- [Data items]:

※ ※ ※

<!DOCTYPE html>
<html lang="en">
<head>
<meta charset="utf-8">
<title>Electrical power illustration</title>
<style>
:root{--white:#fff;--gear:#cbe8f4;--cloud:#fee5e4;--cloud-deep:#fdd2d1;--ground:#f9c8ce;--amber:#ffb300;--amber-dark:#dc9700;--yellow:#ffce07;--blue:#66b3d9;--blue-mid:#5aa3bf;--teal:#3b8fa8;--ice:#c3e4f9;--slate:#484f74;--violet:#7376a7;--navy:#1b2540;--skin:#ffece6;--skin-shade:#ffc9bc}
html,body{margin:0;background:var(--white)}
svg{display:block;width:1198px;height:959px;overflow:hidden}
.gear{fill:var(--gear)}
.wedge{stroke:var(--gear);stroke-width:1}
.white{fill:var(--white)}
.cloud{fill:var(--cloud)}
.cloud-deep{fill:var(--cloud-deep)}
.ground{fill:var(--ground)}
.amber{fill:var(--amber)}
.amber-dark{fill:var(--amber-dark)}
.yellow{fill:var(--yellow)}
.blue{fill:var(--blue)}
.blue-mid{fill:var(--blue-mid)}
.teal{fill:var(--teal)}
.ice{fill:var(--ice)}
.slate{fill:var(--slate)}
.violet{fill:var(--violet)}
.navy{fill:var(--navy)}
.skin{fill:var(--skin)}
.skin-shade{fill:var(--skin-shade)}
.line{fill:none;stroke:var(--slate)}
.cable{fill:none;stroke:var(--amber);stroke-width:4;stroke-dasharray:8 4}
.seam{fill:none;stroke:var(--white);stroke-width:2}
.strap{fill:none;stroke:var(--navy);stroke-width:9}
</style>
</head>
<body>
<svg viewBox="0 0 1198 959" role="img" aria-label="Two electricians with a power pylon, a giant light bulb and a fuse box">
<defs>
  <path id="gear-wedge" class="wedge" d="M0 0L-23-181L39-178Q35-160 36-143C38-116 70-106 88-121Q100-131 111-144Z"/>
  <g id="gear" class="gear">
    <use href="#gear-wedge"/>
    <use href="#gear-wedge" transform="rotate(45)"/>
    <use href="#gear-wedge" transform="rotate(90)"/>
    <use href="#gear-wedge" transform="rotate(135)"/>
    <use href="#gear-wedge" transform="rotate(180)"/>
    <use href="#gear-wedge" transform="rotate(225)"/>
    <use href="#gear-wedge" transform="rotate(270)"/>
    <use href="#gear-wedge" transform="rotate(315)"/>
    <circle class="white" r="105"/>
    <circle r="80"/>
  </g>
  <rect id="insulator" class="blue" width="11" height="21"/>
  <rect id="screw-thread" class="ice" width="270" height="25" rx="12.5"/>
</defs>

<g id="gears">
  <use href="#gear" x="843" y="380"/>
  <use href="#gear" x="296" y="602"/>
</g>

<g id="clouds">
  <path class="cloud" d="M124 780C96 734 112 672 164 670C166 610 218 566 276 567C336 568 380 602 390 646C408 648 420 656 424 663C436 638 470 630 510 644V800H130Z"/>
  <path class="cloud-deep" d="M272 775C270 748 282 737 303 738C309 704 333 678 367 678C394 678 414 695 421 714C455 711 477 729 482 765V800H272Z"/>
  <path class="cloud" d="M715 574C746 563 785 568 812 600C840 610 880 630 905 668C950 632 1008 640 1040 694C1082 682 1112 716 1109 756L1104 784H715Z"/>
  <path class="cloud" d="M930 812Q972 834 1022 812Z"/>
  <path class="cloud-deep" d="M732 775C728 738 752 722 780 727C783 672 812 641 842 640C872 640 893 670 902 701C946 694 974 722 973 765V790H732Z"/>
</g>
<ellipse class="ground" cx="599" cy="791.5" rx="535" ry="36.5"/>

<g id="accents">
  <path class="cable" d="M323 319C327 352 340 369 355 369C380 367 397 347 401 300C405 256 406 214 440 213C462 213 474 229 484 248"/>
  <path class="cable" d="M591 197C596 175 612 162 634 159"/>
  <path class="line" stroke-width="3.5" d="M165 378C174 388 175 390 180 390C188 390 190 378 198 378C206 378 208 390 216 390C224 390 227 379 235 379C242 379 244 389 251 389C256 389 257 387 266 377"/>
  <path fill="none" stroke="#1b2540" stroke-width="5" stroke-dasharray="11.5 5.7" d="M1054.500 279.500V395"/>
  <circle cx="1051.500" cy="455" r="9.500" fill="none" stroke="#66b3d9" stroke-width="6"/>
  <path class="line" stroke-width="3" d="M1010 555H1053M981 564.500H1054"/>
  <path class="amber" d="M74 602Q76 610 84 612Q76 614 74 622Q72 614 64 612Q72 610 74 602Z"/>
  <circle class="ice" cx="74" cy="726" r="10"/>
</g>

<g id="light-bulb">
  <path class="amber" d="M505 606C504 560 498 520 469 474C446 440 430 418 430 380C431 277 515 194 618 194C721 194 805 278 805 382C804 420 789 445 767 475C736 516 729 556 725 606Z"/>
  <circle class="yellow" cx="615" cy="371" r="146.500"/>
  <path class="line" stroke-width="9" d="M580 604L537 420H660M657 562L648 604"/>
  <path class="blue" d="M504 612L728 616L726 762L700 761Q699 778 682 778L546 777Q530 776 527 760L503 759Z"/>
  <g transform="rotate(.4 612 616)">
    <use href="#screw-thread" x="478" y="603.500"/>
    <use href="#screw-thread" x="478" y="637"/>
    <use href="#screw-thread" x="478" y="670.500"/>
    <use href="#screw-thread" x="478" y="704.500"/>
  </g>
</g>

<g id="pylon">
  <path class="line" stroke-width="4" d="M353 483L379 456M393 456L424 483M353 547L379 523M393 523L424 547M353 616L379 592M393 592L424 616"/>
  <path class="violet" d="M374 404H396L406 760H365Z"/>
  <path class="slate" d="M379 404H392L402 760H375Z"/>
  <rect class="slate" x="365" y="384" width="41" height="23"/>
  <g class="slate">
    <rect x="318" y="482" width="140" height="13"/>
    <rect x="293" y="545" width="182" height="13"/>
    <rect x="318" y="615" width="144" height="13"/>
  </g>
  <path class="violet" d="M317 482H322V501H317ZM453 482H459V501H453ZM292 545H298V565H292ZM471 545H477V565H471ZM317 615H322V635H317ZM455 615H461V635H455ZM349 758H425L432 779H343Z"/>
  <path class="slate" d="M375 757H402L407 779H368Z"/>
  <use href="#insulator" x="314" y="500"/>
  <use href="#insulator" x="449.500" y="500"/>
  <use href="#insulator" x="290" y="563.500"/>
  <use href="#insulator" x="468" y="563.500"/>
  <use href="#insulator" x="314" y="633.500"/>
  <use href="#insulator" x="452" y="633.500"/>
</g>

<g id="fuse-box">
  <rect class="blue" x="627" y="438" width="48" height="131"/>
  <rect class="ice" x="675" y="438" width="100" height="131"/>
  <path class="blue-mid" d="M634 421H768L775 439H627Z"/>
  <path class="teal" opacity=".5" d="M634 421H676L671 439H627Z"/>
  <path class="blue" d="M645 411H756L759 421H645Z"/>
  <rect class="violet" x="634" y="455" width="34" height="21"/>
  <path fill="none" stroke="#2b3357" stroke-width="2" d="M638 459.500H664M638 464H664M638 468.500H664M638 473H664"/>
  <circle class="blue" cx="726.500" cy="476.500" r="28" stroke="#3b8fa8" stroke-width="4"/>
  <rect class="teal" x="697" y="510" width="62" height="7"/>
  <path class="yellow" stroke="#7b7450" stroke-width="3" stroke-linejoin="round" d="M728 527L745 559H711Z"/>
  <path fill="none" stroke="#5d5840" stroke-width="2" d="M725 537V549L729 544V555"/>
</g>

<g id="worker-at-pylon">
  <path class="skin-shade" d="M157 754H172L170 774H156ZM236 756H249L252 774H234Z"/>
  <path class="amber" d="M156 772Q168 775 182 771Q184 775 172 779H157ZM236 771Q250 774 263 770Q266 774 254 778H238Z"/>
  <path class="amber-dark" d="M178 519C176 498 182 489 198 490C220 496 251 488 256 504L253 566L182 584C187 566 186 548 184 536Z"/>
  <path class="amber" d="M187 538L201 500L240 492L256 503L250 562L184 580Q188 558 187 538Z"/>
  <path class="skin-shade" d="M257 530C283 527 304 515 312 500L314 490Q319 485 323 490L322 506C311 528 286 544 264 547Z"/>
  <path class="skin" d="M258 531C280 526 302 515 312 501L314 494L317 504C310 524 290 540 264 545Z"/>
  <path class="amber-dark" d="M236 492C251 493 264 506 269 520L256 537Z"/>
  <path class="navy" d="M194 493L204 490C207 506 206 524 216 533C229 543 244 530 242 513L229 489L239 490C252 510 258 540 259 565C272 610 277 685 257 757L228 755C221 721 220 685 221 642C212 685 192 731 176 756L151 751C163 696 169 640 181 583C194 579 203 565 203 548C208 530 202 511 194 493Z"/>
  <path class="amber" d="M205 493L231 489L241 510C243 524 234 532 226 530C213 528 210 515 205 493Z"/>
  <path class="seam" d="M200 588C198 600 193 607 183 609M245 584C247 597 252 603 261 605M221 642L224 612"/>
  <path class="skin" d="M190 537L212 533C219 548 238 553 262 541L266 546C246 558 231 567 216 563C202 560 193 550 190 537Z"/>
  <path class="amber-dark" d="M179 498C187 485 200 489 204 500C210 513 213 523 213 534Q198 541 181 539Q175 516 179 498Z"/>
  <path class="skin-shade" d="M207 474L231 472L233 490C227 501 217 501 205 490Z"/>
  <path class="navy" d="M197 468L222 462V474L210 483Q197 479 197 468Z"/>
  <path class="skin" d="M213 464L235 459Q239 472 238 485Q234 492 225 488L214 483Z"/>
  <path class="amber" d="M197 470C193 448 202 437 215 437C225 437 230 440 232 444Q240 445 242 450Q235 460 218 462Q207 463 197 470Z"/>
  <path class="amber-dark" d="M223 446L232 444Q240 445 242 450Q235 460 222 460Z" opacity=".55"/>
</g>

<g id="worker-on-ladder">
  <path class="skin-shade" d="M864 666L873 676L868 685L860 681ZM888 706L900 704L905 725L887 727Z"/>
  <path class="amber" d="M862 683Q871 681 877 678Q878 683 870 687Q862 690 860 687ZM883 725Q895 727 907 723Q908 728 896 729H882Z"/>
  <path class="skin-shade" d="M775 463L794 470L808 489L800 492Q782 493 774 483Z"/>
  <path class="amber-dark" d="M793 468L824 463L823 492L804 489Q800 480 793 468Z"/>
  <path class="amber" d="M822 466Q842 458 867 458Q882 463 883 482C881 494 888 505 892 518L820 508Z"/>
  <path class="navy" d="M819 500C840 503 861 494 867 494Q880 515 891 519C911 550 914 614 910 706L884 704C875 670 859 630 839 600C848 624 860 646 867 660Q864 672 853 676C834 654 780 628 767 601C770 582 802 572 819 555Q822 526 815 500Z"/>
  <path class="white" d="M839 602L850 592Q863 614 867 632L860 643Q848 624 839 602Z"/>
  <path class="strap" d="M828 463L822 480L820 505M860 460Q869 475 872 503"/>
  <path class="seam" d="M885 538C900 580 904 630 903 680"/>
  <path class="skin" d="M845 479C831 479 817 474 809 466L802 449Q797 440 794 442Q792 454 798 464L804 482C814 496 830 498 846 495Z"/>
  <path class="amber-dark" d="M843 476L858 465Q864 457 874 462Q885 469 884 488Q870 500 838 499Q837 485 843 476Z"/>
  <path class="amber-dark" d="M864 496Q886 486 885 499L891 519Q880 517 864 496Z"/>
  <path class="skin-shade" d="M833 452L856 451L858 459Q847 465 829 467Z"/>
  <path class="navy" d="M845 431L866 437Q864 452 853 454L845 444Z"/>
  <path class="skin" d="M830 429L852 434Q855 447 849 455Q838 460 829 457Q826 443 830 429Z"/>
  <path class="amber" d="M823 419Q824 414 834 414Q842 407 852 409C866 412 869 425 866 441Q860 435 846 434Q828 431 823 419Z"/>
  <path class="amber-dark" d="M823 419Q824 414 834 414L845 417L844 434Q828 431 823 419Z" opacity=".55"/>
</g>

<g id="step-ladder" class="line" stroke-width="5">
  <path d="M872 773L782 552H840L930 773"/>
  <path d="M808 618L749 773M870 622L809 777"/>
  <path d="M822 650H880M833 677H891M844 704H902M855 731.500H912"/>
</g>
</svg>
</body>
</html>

※ ※ ※

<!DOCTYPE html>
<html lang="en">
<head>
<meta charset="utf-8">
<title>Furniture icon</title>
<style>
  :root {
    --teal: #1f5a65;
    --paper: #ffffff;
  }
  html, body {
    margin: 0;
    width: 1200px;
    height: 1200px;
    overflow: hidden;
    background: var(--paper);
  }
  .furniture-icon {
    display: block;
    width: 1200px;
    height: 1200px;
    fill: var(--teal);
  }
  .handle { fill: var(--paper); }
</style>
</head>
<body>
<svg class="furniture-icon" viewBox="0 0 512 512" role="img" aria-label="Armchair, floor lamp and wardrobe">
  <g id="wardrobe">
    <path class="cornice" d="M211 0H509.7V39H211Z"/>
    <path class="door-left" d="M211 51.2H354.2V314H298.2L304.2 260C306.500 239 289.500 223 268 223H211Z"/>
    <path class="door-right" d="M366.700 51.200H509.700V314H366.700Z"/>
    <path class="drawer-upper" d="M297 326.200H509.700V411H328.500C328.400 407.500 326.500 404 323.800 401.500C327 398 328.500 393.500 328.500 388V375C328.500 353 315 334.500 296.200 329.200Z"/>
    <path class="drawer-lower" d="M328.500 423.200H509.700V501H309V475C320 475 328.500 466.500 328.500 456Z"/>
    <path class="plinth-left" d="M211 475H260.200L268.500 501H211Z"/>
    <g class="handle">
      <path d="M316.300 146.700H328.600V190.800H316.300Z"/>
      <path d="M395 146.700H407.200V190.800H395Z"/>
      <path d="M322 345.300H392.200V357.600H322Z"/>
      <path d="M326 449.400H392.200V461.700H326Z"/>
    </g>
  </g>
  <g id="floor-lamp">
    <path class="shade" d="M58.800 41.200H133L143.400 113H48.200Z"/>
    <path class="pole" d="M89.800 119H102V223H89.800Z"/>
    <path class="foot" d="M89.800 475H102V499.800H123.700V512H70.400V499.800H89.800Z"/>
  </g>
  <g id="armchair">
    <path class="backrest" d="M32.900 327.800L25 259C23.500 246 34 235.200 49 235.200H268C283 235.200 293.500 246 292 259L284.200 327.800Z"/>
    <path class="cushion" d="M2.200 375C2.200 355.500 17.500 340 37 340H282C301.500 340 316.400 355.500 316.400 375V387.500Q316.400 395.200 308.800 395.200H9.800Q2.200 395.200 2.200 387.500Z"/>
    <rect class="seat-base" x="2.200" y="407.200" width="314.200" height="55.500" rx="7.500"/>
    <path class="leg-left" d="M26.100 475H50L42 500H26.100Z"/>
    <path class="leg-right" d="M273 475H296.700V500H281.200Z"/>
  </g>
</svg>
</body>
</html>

※ ※ ※

- [DESCRIPTION OF THE TASK]:
If a line in the records above contains the word "circle", copy it.

- [RESULT OF THIS TASK]:
    <circle class="white" r="105"/>
    <circle r="80"/>
  <circle cx="1051.500" cy="455" r="9.500" fill="none" stroke="#66b3d9" stroke-width="6"/>
  <circle class="ice" cx="74" cy="726" r="10"/>
  <circle class="yellow" cx="615" cy="371" r="146.500"/>
  <circle class="blue" cx="726.500" cy="476.500" r="28" stroke="#3b8fa8" stroke-width="4"/>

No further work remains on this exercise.